§ **RECORDS**
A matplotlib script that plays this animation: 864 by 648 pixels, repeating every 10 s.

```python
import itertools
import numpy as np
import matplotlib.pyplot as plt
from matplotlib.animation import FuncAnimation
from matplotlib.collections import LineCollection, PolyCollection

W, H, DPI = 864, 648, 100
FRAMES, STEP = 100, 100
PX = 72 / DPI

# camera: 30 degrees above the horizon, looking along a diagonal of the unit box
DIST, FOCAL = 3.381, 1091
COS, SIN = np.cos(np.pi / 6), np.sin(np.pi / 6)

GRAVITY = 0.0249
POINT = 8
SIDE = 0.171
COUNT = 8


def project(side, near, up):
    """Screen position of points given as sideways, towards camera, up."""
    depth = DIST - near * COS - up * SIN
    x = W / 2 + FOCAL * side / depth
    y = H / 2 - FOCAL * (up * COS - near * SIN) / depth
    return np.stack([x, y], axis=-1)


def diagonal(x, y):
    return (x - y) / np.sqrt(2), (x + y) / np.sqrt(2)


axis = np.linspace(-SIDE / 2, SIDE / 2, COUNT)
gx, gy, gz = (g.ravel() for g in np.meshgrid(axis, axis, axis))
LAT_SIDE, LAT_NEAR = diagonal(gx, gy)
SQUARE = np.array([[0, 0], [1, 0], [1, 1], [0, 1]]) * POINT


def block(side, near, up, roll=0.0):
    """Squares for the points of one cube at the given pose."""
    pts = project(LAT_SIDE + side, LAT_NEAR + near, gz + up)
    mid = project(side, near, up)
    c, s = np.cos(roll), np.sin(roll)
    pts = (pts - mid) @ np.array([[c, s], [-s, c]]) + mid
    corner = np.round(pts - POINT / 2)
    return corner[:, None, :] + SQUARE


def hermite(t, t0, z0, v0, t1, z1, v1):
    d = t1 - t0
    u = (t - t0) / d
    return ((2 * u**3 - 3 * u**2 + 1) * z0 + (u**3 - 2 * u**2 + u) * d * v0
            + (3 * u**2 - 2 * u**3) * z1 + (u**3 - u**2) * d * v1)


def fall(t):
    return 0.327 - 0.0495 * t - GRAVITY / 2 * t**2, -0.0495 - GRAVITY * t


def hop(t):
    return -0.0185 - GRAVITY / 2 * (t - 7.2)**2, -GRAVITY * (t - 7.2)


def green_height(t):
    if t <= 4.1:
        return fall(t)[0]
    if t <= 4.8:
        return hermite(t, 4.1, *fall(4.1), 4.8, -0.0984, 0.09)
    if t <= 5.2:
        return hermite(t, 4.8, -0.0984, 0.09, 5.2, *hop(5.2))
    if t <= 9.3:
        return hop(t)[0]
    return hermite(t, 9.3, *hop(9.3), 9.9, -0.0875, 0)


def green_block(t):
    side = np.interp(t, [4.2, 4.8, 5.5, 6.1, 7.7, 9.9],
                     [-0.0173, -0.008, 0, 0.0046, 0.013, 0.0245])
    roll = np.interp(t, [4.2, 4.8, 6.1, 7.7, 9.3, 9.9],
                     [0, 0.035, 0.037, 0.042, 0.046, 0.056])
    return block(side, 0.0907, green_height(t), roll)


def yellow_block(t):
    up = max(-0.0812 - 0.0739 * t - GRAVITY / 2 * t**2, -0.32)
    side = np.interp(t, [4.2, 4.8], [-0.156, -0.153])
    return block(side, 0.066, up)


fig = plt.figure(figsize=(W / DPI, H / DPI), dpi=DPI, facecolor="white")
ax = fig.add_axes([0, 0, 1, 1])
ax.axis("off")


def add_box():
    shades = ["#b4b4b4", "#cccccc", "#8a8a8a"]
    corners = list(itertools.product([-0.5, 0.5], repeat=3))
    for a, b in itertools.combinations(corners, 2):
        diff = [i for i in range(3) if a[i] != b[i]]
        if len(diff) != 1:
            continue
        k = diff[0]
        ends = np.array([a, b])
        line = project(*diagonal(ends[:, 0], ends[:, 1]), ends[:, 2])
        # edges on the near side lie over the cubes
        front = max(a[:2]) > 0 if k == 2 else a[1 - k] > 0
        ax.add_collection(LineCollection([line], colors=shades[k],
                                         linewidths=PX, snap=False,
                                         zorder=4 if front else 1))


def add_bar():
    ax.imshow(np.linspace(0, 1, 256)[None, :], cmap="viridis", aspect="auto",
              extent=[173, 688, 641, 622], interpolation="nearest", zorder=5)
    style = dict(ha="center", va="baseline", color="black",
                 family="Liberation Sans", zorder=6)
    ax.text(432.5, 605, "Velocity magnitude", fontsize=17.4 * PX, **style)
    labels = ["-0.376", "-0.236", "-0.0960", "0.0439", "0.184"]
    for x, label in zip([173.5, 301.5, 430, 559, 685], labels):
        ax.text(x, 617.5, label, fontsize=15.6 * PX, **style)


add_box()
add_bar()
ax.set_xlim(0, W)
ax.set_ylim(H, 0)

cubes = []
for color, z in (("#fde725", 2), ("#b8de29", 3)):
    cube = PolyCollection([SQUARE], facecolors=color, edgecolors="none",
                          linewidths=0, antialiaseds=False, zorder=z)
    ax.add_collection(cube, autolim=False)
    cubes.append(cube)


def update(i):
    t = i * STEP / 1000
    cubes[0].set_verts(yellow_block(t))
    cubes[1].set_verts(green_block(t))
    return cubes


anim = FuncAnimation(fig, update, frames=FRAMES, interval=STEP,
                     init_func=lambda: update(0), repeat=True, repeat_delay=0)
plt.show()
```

§ **TASK BRIEF**
If a line in the listing holds the word "points", copy it out.

§ **RESULT BELOW**
    """Screen position of points given as sideways, towards camera, up."""
    """Squares for the points of one cube at the given pose."""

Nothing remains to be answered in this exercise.